It is true that we often read various titles of office holders under civil administration of Christian kingdom of Ethiopia in the royal chronicles and other historical texts. What we lack so far, however, is a text at our disposal that clearly describes the hierarchical structure of titles and ranks of office holders, ranging from a king at the top to the lowest office holders. A short royal court order written in Gǝʿǝz on two folios, entiled ወግ፡ ዘመዓርግ፡ ወምክር that is now available from a manuscript of Dǝrsanä Mikaʾel, housed at the monastery of Tara Gädam, provides now crucial new information on this point. The names of the titles of the whole office holders under the civil administration of the medieval Christian kingdom from the lowest title የሻለቃ to the top ንጉሥ are listed there. The colophon states that the text was composed by Azzaž Wäldä Tǝnsaʾe, a royal court judge or counselor probably during the time of Iyasu I (1682–1706). The text also appears included, with minor modifications, in the royal chronicle of Iyasu I (1682–1706) and the chronicle of Bäkaffa (1721–1730). In this regard, this paper attempts to examine the textual tradition of this text and edit it critically by collating it with the other witnesses that appear in the chronicles, and present it with an annotated English translation.
EDITING THE DƏGGʷĀ: REFLECTIONS ON AN ONGOING PROJECT. [Abstract ID: 0805-09]
Jonas KARLSSON, University of Hamburg, Germany

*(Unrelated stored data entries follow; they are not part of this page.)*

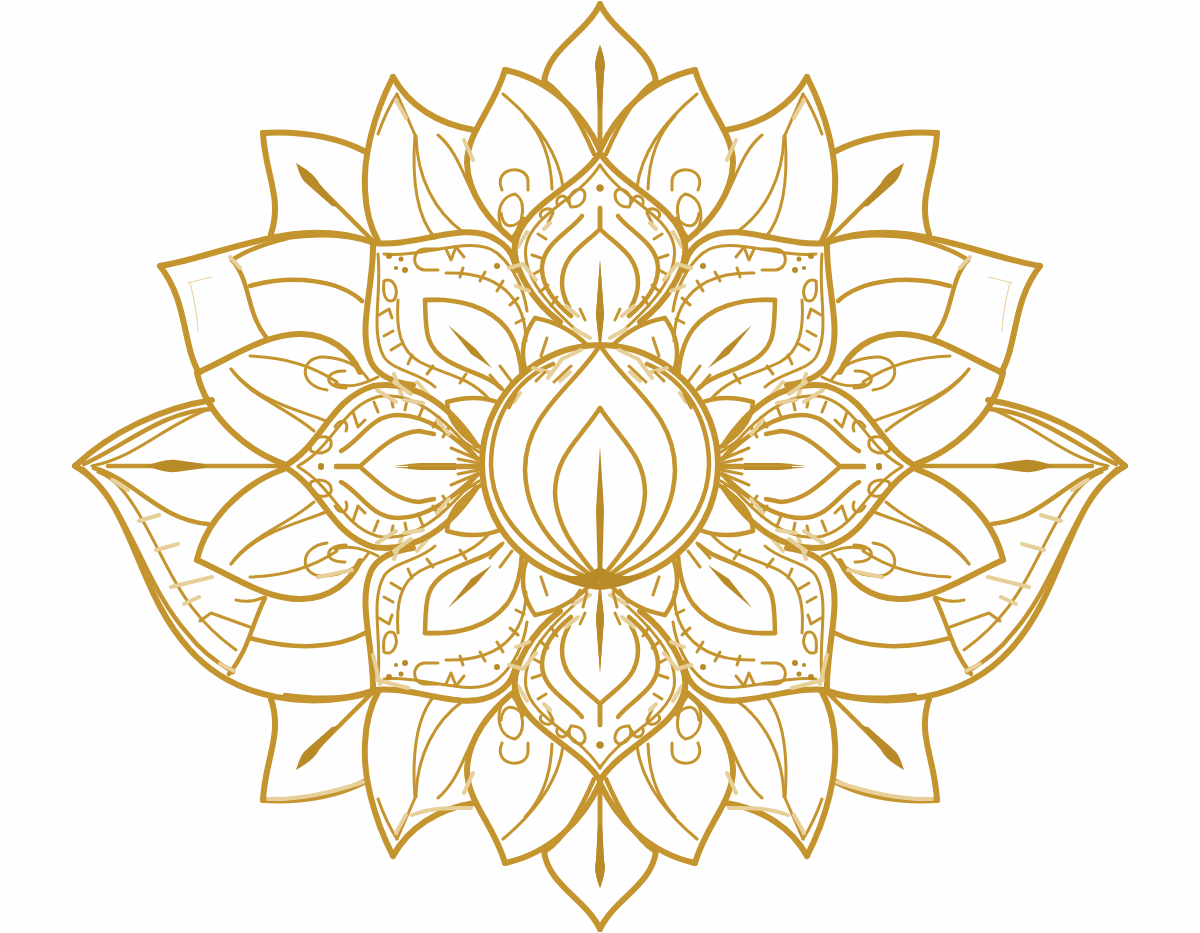
<!DOCTYPE html>
<html lang="en">
<head>
<meta charset="utf-8">
<title>Golden lotus mandala</title>
<style>
:root { --gold: #c4942f; --gold-deep: #b98a28; --gold-pale: #e6cf98; --paper: #fefefe; }
html, body { margin: 0; height: 100%; overflow: hidden; background: var(--paper); }
svg { display: block; width: 1200px; height: 933px; }
.line { fill: none; stroke: var(--gold); stroke-linecap: round; stroke-linejoin: round; }
.outline { stroke-width: 6; }
.contour { stroke-width: 4.5; }
.vein { stroke-width: 3; }
.bead { stroke-width: 3; }
.wash { stroke: var(--gold-pale); stroke-width: 4; }
.hair { stroke: var(--gold-pale); stroke-width: 1; }
.solid { fill: var(--gold-deep); }
.paper { fill: var(--paper); }
</style>
</head>
<body>
<svg viewBox="0 0 1200 933" role="img" aria-label="Symmetrical lotus mandala in gold line">
<defs>
  <!-- petals shared by all four quarters, drawn for the upper left -->
  <g id="quarter">
    <g id="outer-petals">
      <g class="line outline">
        <path d="M600 4C586 34 548 48 544 82"/>
        <path d="M505 70C494 108 467 132 467 163C468 195 490 222 514 241"/>
        <path d="M505 70C551 80 583 113 600 150"/>
        <path d="M393 77C373 116 363 158 365 190C366 214 372 230 378 241"/>
        <path d="M393 77C409 106 438 124 474 130"/>
        <path d="M263 133C302 131 336 137 364 151"/>
        <path d="M263 133C265 174 283 198 271 234"/>
      </g>
      <g class="line contour">
        <path d="M600 75V152"/>
        <path d="M318 186L372 240"/>
        <path d="M594 154C575 110 558 90 546 82"/>
        <path d="M285 238C314 234 346 233 372 243"/>
      </g>
      <g class="line vein">
        <path d="M503 94C533 119 558 150 563 187"/>
        <path d="M525 116C541 133 551 158 552 189"/>
        <path d="M397 94L415 135C412 175 415 215 435 238"/>
        <path d="M416 136C417 178 435 212 463 232"/>
        <path d="M438 135C463 156 465 190 488 216"/>
        <path d="M397 94C388 108 383 120 378 134"/>
        <path d="M502 190C492 167 527 163 528 181V190"/>
        <path d="M515 194C497 197 494 222 507 236M515 194C526 200 525 220 512 238"/>
        <path d="M501 213C503 228 512 230 524 218"/>
      </g>
      <g class="solid">
        <path d="M600 45C604 56 606 65 604 72L602 108H598L596 72C594 65 596 56 600 45Z"/>
        <path d="M296 163C306 169 314 174 319 183L338 207L332 206L307 184C301 179 299 172 296 163Z"/>
      </g>
      <path class="line wash" d="M396 100L406 118M464 140L473 160M527 232L518 247"/>
    </g>

    <g id="side-petal">
      <g class="line outline">
        <path d="M197 373C233 357 266 333 302 334C331 335 350 351 360 372"/>
        <path d="M197 373C207 417 247 451 284 464"/>
      </g>
      <g class="line vein">
        <path d="M231 369C250 397 286 407 314 431"/>
        <path d="M231 369C258 402 296 409 326 421"/>
        <path d="M327 390C297 386 300 356 324 357C344 358 359 366 368 379"/>
        <path d="M346 388C323 388 323 370 345 371"/>
        <path d="M335 384C351 389 366 383 378 377"/>
        <path d="M250 356C287 357 316 368 337 382"/>
      </g>
    </g>

    <g id="top-inner-petal">
      <path class="line outline" d="M600 153C576 189 524 203 515 244C512 267 532 301 560 322"/>
      <path class="line vein" d="M600 165C579 199 532 214 526 246C522 272 541 298 574 328"/>
      <g class="line contour">
        <path d="M600 208V229C583 246 562 255 562 283C562 293 565 300 569 307"/>
        <path d="M582 216C570 232 541 244 542 270C543 287 555 303 571 316"/>
      </g>
      <path class="solid" d="M600 260L604 315L601 343H599L596 315Z"/>
      <g class="line bead">
        <path d="M541 217C537 211 551 204 553 213L548 223M557 204C555 196 566 192 568 202M571 207C586 208 589 190 580 189C572 190 566 199 571 207"/>
        <path d="M538 234L546 239M532 255L541 258M532 275L541 270M540 292L548 285M551 306L557 297M580 309L585 320"/>
      </g>
      <circle class="solid" cx="600" cy="188" r="3.5"/>
      <path class="line wash" d="M566 306L578 316M574 329L590 338M550 223L544 229"/>
    </g>

    <g id="corner-inner-petal">
      <path class="line outline" d="M373 243C417 248 465 219 497 240C512 249 514 260 517 270"/>
      <path class="line outline" d="M373 243C374 287 357 330 371 362C379 378 398 383 413 385"/>
      <g class="line vein">
        <path d="M384 254C424 258 473 234 497 253C514 267 524 289 527 311"/>
        <path d="M378 254C382 294 370 332 384 357C393 371 421 373 435 387"/>
        <path d="M446 273C482 272 506 284 518 306C524 317 526 328 526 341"/>
        <path d="M398 300C396 329 400 351 420 362C445 375 468 376 488 398"/>
      </g>
      <g class="line contour">
        <path d="M425 300C459 298 490 307 507 329C518 344 521 361 522 379"/>
        <path d="M425 300C426 329 424 347 448 361C469 373 487 375 501 388"/>
        <path d="M425 300H439"/>
      </g>
      <path class="solid" d="M448 325L476 349L492 368L471 354Z"/>
      <g class="line bead">
        <path d="M438 249H424C412 250 411 268 424 270H438M446 249L451 260L456 247L464 257"/>
        <path d="M384 281C393 276 400 290 394 300C387 304 382 296 384 281M379 315L389 309L392 318M384 336L393 331M391 350L401 344M408 364L412 355M427 374L433 366"/>
        <path d="M460 277L463 268M480 281L485 272M497 291L503 281M510 305L518 298M516 323L524 319M460 383L466 374"/>
      </g>
      <g class="solid">
        <circle cx="389" cy="256" r="3"/><circle cx="401" cy="259" r="2.5"/><circle cx="405" cy="270" r="3"/><circle cx="396" cy="268" r="2"/><circle cx="497" cy="266" r="3"/>
      </g>
      <path class="line wash" d="M509 268L523 264L536 280M516 286L529 291M394 374L402 396M417 382L431 398"/>
    </g>

    <g id="left-inner-petal">
      <path class="line outline" d="M285 466C324 443 329 400 373 386C416 379 452 408 476 445"/>
      <path class="line vein" d="M298 466C333 447 342 407 377 397C414 389 447 421 475 455"/>
      <g class="line contour">
        <path d="M336 466H360C377 452 393 433 419 431L434 434"/>
        <path d="M341 451C361 440 371 415 398 415C429 415 456 438 478 459"/>
      </g>
      <path class="line contour" d="M410 466H478"/>
      <path class="solid" d="M393 466L420 463H456V466Z"/>
      <g class="line bead">
        <path d="M311 451C306 440 325 431 331 441C333 451 321 456 311 451M335 427C340 417 350 421 346 431M353 412L358 427L365 420"/>
        <path d="M374 402L378 412M391 397L393 407M407 400L405 410M423 407L419 417M439 417L433 427M449 427L443 437"/>
        <path d="M451 448L477 459M461 440L479 452M458 459L479 463"/>
      </g>
      <circle class="solid" cx="321" cy="466" r="3"/>
      <path class="line wash" d="M377 390L396 402M394 382L411 394M404 400L423 403M437 420L449 434"/>
    </g>

    <g id="bud-leaves" class="line contour">
      <path d="M535 318C522 336 520 353 526 372M535 318C558 322 575 333 588 346"/>
      <path d="M447 402C467 396 485 397 500 403M447 402C448 424 466 438 481 448"/>
      <path class="vein" d="M490 375L503 390M500 366L512 382M547 338L541 356M447 410L431 397"/>
    </g>
  </g>

  <!-- details that differ above and below the middle -->
  <g id="upper-left-wing">
    <g class="line outline">
      <path d="M160 266C225 255 296 215 372 242"/>
      <path d="M160 266C188 302 182 343 199 373"/>
      <path d="M75 466C112 431 162 408 212 400"/>
    </g>
    <g class="line contour">
      <path d="M232 260C251 281 246 312 266 337"/>
      <path d="M232 260C250 248 267 244 287 238"/>
      <path d="M250 286C293 274 339 280 362 301"/>
      <path d="M84 464C128 444 163 411 212 409"/>
      <path d="M108 466H282"/>
    </g>
    <path class="line vein" d="M92 466C139 456 163 426 209 409"/>
    <path class="solid" d="M145 466C156 463 166 459 176 460L205 464V468L176 472C166 473 156 469 145 466Z"/>
    <path class="line hair" d="M188 283L211 277M190 283C194 298 197 313 198 331"/>
    <path class="line wash" d="M230 257L240 268"/>
  </g>
  <g id="lower-left-wing">
    <path class="line outline" d="M75 466C133 498 134 589 190 650C237 702 311 709 373 692"/>
    <g class="line contour">
      <path d="M83 469C130 509 143 584 188 634C201 651 216 662 233 672"/>
      <path d="M94 468C136 480 157 519 208 524"/>
      <path d="M265 598C250 629 249 649 229 674"/>
      <path d="M250 638C293 650 336 649 365 633"/>
    </g>
    <g class="line vein">
      <path d="M98 472C125 481 144 522 164 561C180 592 197 622 236 650"/>
      <path d="M200 621L211 613L250 627M236 600C249 603 257 600 265 597"/>
    </g>
    <path class="line wash" d="M112 480L128 490M139 521L159 515M156 550L178 544M171 587L212 577M184 604L199 597M220 664L234 671M318 577L352 570"/>
  </g>

  <g id="left-half">
    <use href="#quarter"/>
    <use href="#quarter" transform="matrix(1 0 0 -1 0 933)"/>
    <use href="#upper-left-wing"/>
    <use href="#lower-left-wing"/>
    <path class="line wash" d="M268 799C303 800 334 792 363 782M412 815C433 807 452 808 471 808M377 680L408 688M373 655L380 684"/>
  </g>

  <g id="bud-half">
    <g class="line contour">
      <path d="M600 345C575 386 525 412 525 470C526 526 566 558 600 582"/>
      <path d="M600 408C579 440 555 456 555 493C556 530 581 556 600 580"/>
      <path d="M553 364C513 380 491 421 491 465C492 516 528 557 600 582"/>
    </g>
    <path class="line wash" d="M581 350L562 359L548 378M533 368L552 373M570 372L560 381M514 402L520 393"/>
    <path class="line vein" d="M545 372L536 381M571 366L554 382M516 394L509 408"/>
    <path class="solid" d="M552 572C569 578 585 578 600 566V590C583 588 566 584 552 572Z"/>
  </g>
</defs>

<rect class="paper" width="1200" height="933"/>
<g id="mandala">
  <use href="#left-half"/>
  <use href="#left-half" transform="matrix(-1 0 0 1 1200 0)"/>
</g>
<g id="centre-bud">
  <ellipse class="line outline" cx="600" cy="464" rx="118" ry="119" style="fill:var(--paper)"/>
  <use href="#bud-half"/>
  <use href="#bud-half" transform="matrix(-1 0 0 1 1200 0)"/>
  <path class="solid" d="M600 446L604 510L602 580H598L596 510Z"/>
  <path class="line vein" d="M580 590L572 602M620 590L628 602M587 592L583 607M613 592L617 607"/>
</g>
</svg>
</body>
</html>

Traditionally attributed to St. Yāred (6th c.), the Dəggʷā is the main antiphonary of the Ethiopian Orthodox Church. It is of great importance for its liturgical life and is widely attested in the manuscript material. Nevertheless, it has never been the subject of a comprehensive, diachronic study. Within the framework of an ongoing PhD project at the Centre for the Study of Manuscript Cultures (University of Hamburg), this paper discusses the specific problems attached to the task of producing a scholarly edition the Dəggʷā. (A sample edition of a portion of the Dəggʷā is to be included in the dissertation.) A multilayered text, the Dəggʷā consists of antiphons for various liturgical feasts, structured according to a complex system of metatexts (generally abbreviated) and furnished with musical notation. How can this complexity be reflected in an edition? How can the great number of manuscript witnesses, at times only poorly catalogued, be handled? In addition, there are various versions of the Dəggʷā (abbreviations, collections structured according to different systems, as well as what appears to be earlier, pre-Dəggʷā collections of liturgical chant), which raises yet other questions regarding how to approach such a text from an editorial point of view.
THE VOICE OF THE GWAŇŇ ABOUT THE “MONASTERY” OF DIMA GIYORGIS [Abstract ID: 0805-18]
GETATCHEW Haile, Hill Museum &Manuscript Library, Saint John's University, Minnesota, USA (in absentia)
The Monastery of Dima Giyorgis in Bǝčäna, Goǧǧam, was founded by Abba Täkäśtä Bǝrhan, a disciple of Abba Anoreyos, the Elder. It was an important national center of spiritual life and higher education for a very long time. Its significance as such waned gradually beginning with the nationwide assault on Ethiopian Christianity by the forces of Aḥmad ibn Ibrāhīm al-Ġazī (Graňň) in the 16th century, and by Italian Facists in the 1930s. It is now a commune with a peculiar system of self-rule of the indigenous people, the center becoming a district or a settlement in which native clergy and laity live as a community supported by the monastery’s land grants. According to tradition, the change was triggered by the devastating assault of Aḥmad ibn Ibrāhīm al-Ġazī (Graňň). It is recorded that when the era of Graňň was over, and the monks came back from exile, they decide the life of coenobitism be abandoned. The article reviews the history of the monastery and presents the Amharic text of its new constitution.